Wednesday, April 9, 2008

Smooth as Silk?

I’m changing churches. Not religion, not even denomination, just churches. I’ve been a member of my current church for at least twenty-five years, so this will be a wrench. The problem is politics, and this might serve as a warning to anyone who does public speaking (including me): unless you are a politician or speaking at a political event, don’t let your political beliefs show. I don’t want to get into details, but I want to go on record as saying this has been a painful couple of years, and an excruciating couple of months. I was going to stand and fight (I know I’m not alone in my complaint), but last Sunday I went to a church in my own neighborhood and the relief was so enormous that I knew what I had to do.

Is somebody out there – somebody computer-savvy – looking for an interesting idea for a mystery series? Have I got a lead for you in this news story:

There are all kinds of ways this could have gone. Fortunately, it went the best way. But what if it hadn’t? Or what if this, the first one, went well, but a later one didn’t? That would be the first novel. Vigilantes always start off with the very best intentions, and they begin operations in a venue where police are, or are seen as, lax.
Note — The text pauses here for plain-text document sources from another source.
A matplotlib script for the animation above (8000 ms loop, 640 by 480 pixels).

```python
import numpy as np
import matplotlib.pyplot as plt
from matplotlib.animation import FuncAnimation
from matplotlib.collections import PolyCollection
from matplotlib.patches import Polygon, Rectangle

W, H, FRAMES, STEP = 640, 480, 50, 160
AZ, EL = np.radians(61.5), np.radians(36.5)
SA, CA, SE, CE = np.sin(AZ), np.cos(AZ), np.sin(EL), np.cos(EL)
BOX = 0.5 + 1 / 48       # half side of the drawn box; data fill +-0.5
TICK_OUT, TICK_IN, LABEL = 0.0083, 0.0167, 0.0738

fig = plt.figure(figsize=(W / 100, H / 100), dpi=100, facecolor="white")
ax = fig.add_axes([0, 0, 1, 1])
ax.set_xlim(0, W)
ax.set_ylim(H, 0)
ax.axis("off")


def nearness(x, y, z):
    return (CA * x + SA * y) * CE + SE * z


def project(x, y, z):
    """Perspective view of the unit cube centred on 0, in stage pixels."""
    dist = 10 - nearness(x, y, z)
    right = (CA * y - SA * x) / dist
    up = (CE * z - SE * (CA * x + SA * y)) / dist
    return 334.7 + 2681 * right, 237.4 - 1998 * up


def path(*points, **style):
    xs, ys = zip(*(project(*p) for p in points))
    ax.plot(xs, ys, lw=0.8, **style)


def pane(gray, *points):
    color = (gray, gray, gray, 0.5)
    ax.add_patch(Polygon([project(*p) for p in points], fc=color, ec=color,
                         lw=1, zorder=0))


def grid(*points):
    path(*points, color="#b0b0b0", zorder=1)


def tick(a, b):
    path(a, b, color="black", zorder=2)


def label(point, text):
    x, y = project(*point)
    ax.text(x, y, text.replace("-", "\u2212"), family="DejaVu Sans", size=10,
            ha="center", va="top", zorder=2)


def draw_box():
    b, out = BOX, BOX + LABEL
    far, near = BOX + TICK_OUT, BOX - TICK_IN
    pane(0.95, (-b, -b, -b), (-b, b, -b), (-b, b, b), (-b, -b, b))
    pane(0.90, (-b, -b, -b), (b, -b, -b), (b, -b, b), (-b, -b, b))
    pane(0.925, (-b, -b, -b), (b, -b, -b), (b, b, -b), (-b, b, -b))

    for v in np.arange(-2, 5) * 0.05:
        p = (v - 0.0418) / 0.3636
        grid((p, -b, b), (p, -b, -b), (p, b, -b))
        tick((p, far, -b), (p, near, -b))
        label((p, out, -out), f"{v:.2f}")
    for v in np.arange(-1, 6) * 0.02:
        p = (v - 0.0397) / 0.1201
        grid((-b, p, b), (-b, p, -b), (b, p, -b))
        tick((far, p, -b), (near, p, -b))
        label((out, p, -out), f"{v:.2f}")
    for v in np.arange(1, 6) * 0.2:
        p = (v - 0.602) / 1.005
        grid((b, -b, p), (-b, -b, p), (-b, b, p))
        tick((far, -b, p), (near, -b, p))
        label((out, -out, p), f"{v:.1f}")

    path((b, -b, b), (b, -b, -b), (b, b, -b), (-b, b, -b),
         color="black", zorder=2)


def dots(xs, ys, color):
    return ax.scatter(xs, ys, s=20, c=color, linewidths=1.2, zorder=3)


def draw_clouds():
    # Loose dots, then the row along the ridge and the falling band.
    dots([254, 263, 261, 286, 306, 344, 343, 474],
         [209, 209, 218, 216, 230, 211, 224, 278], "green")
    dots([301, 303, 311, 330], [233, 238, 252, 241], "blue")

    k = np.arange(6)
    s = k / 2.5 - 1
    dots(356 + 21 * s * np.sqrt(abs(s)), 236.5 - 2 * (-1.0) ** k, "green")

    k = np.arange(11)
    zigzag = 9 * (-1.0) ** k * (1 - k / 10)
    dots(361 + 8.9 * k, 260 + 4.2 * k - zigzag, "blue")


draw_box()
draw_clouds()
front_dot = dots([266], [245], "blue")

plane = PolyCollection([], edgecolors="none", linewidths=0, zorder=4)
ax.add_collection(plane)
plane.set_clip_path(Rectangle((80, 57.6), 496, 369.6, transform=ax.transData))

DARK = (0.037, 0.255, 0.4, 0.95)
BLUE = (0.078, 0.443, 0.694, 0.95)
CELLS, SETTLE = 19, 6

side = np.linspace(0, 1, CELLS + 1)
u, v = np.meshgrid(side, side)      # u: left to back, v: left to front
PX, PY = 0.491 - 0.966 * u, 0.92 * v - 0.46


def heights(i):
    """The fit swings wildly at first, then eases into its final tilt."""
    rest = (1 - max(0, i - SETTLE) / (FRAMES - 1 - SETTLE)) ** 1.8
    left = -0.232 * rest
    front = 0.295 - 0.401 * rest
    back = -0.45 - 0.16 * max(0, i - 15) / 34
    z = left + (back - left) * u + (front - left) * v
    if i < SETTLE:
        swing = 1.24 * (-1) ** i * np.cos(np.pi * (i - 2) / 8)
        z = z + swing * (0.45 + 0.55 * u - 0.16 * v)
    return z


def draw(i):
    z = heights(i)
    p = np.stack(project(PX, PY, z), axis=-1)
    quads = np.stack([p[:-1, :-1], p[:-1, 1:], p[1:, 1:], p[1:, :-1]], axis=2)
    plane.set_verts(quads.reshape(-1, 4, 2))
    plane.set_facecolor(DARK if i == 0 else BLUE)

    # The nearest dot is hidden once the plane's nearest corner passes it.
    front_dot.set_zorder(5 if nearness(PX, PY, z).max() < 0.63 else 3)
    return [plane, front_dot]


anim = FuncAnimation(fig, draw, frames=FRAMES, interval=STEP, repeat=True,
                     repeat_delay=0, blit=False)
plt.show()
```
It’s a very dangerous perception if allowed to fester, that the police are no longer able (or worse, willing) to act when honest citizens are victimized. This could be a very cool series, but it needs to be written by a young person, or someone who knows how to make computers do as they are told – in a way a reader perhaps not nearly as skilled (me, for example) could understand.

One of the marketing ideas we came up with for Thai Die is Thai silk. Getting some was a long and far more complicated job than I would ever have believed. Thailand does not make silk embroidery floss. Okay, I said, then we can use some of the silk they use in weaving. All we’ll need is a couple of balls of silk thread. I don’t know if it was the language barrier or if the silk manufacturers in Thailand didn’t believe why we wanted it, but it took months. I now have a cardboard box about fourteen inches square and six inches deep containing a large wad of gold-colored Thai silk thread. It doesn’t have the smooth texture of silk floss and I have discovered that’s because it’s wound, not spun. I’m not sure how it makes a difference, but in wound silk the cocoons are heated in water, then the end of the wrapping is found somehow and attached to a wooden bar. Then another cocoon, and another, and another are attached to bars arranged in a circle. The circle turns as it backs away and the thin strands are twisted together. That’s winding. Spinning is done on a wheel – though the wheel doesn’t look like what we think of as a spinning wheel. I’m not sure why that makes a difference, but wound silk feels rougher and is inclined, when brushed up against more wound silk, to become firmly attached.

Anyway, what my designer, the sainted Denise Williams, has done, is come up with a design that calls, in part, for gold floss. And what we are going to do is offer people who come to my signings a free length of Thai gold silk to use in stitching the pattern. This is a unique product, not for sale anywhere. It’s also a little difficult to use, as its rough surface catches on everything, including tiny flaws in the stitcher’s fingers. But its sheen is unsurpassed.

Oh, and I am speaking of this now because I have been persuaded to bring some samples of it to the quilt show in Rosemont and the lecture in Palos Heights this weekend to give away to people who will then have to buy the book when it comes out in December in order to work the pattern.


caryn said...

Well, I don't know whether to be happy for you that you've found peace inthe new church, or sorry that you had to leave the one you were such a part of. It contastly amazes me at how "unchristian" most churches are when it comes to dealing with issues-especially of they involve money. We've been members of two different churches in two different states that underwent major renovations. Before the projects in each of the churches was complete, a substantial number of members had left the church and another group stayed mad for years. Come to think of it, in the last months of her 104 year life, my grandma was still complaining about a "slight" in the remodeling of the "German" church some 50 plus years before that removed "dedicated in memory of" windows.

Camille Minichino said...

On the vigilante thread ... I've always been fascinated by that motivation. (No I'm not young/savvy enough to work the computer end in a novel).
I recently saw Jodi Foster in The Brave One, where she turns vigilante after her fiance is murdered. This movie is a very interesting take on the psychology and the effects on everyone else.

BeadKnitter said...

So sorry about what you've been going through with your church. I know your pain, having went through it myself.

I just finished Knitting Bones and wanted to tell you I have really enjoyed it. Your books are entertaining. I got hooked on them when I had my own needle craft shop. I could so relate to Betsy, which was important at the time because I needed her in my life. Unfortunately, I had to close my shop in January of 2006.

Am looking forward to Thai Die. Thank you for writing your wonderful stories.

Anonymous said...

We just learned yesterday of the many changes to take place in the Archdiocese of New Orleans as a result of hurricane Katrina. Over thirty churches will be forever changed whether by closing, merging or sharing church officials. Many people are simply grief stricken.